You wanna me give it a go ya?
1> A Core Mechanic Where I don't have to make up a number, neither as set out by a list of examples nor by the appropiate to party level. (Linking Interpersonal conflicts to Armour Class is awesome, no longer do i have to make up a number for the thief to steal crap in combat, its just THIEVERY VS REFLEX AC GO!GO!GO!GO!, it worked beautifully, brought tear to eye, really)
2> Two words Quick and Easy (not dumb and dumber) hoenstly if they can make combat, monsters and the world quick and easy I don't see what not to like.
3> Getting Rid of the Great Wheel, the world's most f++%ed up conception of a planar system ever. It irked me , whats the difference between an archon and an angel again, why are the devils and demons fighting again, oh yeah someone thought it would be kewl X years ago and obviously never came back to see how it was working in actuallity, and the gm is too much of a pantywaist to evaluate himself (but its x year old it must be good. its tradition)
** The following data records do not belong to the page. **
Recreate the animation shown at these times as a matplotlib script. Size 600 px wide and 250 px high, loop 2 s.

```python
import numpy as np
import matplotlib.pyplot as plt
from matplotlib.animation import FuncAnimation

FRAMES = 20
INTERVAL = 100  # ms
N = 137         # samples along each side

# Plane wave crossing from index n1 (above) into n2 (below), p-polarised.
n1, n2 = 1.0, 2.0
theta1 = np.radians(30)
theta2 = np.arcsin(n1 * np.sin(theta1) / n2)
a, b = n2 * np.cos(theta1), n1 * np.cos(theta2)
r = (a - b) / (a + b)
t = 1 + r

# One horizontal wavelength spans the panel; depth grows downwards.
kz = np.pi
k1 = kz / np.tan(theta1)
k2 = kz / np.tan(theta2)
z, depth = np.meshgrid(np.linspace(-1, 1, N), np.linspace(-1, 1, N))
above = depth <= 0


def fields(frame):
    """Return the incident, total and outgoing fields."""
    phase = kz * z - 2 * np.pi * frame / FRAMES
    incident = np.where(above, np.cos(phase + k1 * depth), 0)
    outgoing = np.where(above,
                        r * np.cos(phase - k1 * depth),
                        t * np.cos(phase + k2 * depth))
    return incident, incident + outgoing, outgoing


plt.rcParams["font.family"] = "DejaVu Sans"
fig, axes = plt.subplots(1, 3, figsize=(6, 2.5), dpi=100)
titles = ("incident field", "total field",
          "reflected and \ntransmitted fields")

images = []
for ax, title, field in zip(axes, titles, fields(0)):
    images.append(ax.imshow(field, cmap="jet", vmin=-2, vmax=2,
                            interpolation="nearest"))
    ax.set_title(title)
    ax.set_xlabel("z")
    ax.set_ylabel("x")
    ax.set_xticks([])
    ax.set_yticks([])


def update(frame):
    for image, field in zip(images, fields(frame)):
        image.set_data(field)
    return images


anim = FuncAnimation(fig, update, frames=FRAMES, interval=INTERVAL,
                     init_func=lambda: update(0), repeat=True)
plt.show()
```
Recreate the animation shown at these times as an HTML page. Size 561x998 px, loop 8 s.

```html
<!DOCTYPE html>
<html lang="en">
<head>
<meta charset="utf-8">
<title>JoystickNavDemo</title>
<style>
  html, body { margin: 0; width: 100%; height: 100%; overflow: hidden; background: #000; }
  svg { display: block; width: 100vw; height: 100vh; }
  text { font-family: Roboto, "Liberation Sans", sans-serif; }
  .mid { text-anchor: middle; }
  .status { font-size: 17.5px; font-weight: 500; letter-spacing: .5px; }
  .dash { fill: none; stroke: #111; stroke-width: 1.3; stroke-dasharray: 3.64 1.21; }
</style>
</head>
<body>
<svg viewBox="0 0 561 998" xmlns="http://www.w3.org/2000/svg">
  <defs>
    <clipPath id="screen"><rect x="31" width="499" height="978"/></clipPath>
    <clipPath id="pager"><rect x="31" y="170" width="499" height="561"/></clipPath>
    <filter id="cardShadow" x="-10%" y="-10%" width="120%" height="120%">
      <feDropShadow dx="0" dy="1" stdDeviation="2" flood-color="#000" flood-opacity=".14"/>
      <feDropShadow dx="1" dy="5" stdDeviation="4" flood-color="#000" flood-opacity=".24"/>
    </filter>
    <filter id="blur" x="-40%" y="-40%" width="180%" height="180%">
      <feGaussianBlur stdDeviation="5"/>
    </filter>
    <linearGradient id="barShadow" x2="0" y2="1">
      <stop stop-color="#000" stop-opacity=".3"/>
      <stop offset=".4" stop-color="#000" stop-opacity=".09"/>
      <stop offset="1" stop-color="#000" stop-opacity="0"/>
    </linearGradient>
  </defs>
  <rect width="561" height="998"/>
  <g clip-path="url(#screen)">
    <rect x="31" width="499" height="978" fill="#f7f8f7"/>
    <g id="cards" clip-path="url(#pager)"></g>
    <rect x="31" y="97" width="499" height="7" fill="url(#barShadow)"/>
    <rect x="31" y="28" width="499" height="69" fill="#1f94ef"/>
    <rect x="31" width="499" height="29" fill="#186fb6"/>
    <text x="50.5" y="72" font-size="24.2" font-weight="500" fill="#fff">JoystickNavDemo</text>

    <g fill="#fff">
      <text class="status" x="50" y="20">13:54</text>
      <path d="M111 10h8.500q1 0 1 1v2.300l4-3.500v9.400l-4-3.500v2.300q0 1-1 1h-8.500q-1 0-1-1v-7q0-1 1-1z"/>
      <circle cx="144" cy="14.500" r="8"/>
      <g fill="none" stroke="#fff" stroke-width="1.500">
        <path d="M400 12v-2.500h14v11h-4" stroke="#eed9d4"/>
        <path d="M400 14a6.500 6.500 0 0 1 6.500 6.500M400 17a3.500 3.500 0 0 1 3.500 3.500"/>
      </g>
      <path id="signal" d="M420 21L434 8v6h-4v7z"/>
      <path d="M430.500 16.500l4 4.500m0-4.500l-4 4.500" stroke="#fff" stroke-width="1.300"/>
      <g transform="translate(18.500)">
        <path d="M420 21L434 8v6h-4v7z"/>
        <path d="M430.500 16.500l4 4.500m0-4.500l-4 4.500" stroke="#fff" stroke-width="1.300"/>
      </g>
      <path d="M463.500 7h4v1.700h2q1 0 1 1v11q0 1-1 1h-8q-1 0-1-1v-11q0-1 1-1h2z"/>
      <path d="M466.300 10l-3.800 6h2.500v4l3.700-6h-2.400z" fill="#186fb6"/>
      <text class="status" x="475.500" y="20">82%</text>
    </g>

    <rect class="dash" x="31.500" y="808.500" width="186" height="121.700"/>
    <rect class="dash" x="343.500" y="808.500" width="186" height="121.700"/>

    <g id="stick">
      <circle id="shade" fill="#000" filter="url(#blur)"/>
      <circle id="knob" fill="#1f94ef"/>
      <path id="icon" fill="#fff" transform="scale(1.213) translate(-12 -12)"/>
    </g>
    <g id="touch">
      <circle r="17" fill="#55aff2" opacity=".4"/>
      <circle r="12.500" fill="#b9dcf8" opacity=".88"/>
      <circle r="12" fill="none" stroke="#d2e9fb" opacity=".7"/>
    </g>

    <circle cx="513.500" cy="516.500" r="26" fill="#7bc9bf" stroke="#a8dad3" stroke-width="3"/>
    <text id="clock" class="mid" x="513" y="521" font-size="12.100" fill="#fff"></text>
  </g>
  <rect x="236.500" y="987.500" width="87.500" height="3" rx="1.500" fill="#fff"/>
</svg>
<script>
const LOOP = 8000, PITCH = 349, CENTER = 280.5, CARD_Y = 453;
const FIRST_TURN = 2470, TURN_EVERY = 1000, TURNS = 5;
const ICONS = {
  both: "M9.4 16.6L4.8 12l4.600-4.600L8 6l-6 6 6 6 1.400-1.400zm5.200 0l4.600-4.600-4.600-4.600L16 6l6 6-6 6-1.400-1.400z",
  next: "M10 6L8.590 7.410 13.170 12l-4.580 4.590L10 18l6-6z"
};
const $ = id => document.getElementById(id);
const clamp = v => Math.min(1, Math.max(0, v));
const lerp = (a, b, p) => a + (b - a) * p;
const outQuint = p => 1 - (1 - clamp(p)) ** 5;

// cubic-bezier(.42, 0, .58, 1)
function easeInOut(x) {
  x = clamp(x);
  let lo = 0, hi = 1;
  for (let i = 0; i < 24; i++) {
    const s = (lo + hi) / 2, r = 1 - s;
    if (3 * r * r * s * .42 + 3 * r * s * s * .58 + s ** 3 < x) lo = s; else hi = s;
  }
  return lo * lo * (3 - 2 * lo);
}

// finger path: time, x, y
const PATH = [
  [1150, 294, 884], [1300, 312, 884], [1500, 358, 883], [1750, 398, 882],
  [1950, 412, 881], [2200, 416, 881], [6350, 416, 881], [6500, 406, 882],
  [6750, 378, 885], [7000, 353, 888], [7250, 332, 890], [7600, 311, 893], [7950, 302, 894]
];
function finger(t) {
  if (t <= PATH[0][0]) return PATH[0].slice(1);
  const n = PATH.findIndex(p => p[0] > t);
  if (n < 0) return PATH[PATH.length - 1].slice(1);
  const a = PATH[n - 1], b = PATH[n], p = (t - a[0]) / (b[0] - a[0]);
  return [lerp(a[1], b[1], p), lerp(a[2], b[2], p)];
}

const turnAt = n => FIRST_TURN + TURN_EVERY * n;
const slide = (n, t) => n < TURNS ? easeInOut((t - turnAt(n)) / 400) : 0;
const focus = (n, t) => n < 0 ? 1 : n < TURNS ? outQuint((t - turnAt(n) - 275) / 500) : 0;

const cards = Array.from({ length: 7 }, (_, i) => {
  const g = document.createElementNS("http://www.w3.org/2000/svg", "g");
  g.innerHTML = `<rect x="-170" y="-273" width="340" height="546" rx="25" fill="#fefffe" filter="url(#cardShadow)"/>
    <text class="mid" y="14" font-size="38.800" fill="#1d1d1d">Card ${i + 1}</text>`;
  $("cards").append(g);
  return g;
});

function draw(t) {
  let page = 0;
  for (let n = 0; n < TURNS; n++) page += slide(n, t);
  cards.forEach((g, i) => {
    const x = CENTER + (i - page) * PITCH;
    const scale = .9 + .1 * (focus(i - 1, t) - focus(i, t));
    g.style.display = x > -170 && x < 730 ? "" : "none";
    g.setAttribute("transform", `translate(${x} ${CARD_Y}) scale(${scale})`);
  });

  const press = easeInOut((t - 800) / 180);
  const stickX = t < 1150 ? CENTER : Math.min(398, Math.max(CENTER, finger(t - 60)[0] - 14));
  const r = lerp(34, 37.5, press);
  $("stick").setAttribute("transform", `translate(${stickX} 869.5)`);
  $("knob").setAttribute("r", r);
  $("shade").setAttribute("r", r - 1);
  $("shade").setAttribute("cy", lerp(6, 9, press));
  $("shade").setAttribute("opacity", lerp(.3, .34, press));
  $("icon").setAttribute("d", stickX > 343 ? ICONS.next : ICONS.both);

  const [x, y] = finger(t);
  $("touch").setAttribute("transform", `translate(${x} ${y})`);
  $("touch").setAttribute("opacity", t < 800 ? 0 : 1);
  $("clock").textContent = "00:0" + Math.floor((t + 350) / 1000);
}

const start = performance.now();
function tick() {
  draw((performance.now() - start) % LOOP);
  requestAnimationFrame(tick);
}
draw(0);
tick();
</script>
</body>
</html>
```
4>3 settings books then done, nuff said (oh wait it sounds like all those shitkickers who are all like, "They are just milking the system with a long lines of drivel for the realms or other cs, apparently where just that shitkickers with no particular clue)
5> I'm growing found of the new races, and if nothing else incorporating halfdragons and half fiends from the begining is a wise move. Also elf-eladrin split is okay.
6> Half Elfs that Don't Suck, (and i hope in the MM half orcs that don't suck)
8> Taking the Concept of "Only Options" and no restrictions to the logical maximum (screw that -2 stat bs, which is what the sub races did ANYWAY, Charismatic gold dwarfs for the win ).
9> Cleaning up the skill list, and getting rid of dead end skills and the entirely dead end skills (profession, craft etc )
10> Rituals, no i don't know anything about them yet (ha!) but the fact they are willing to leave the combat spell format for some things makes a lot of sense , and is a big problem i think they were having with the previous things (It makes sense to throw a fireball, but why would i spend a vancian spell slot on forbiddence, unless i already had a day ahead of me that i didn't plan on adventuring (10 mins per level adds up to long time )
~and no i aint doing the yin! down with needless symetry~!1!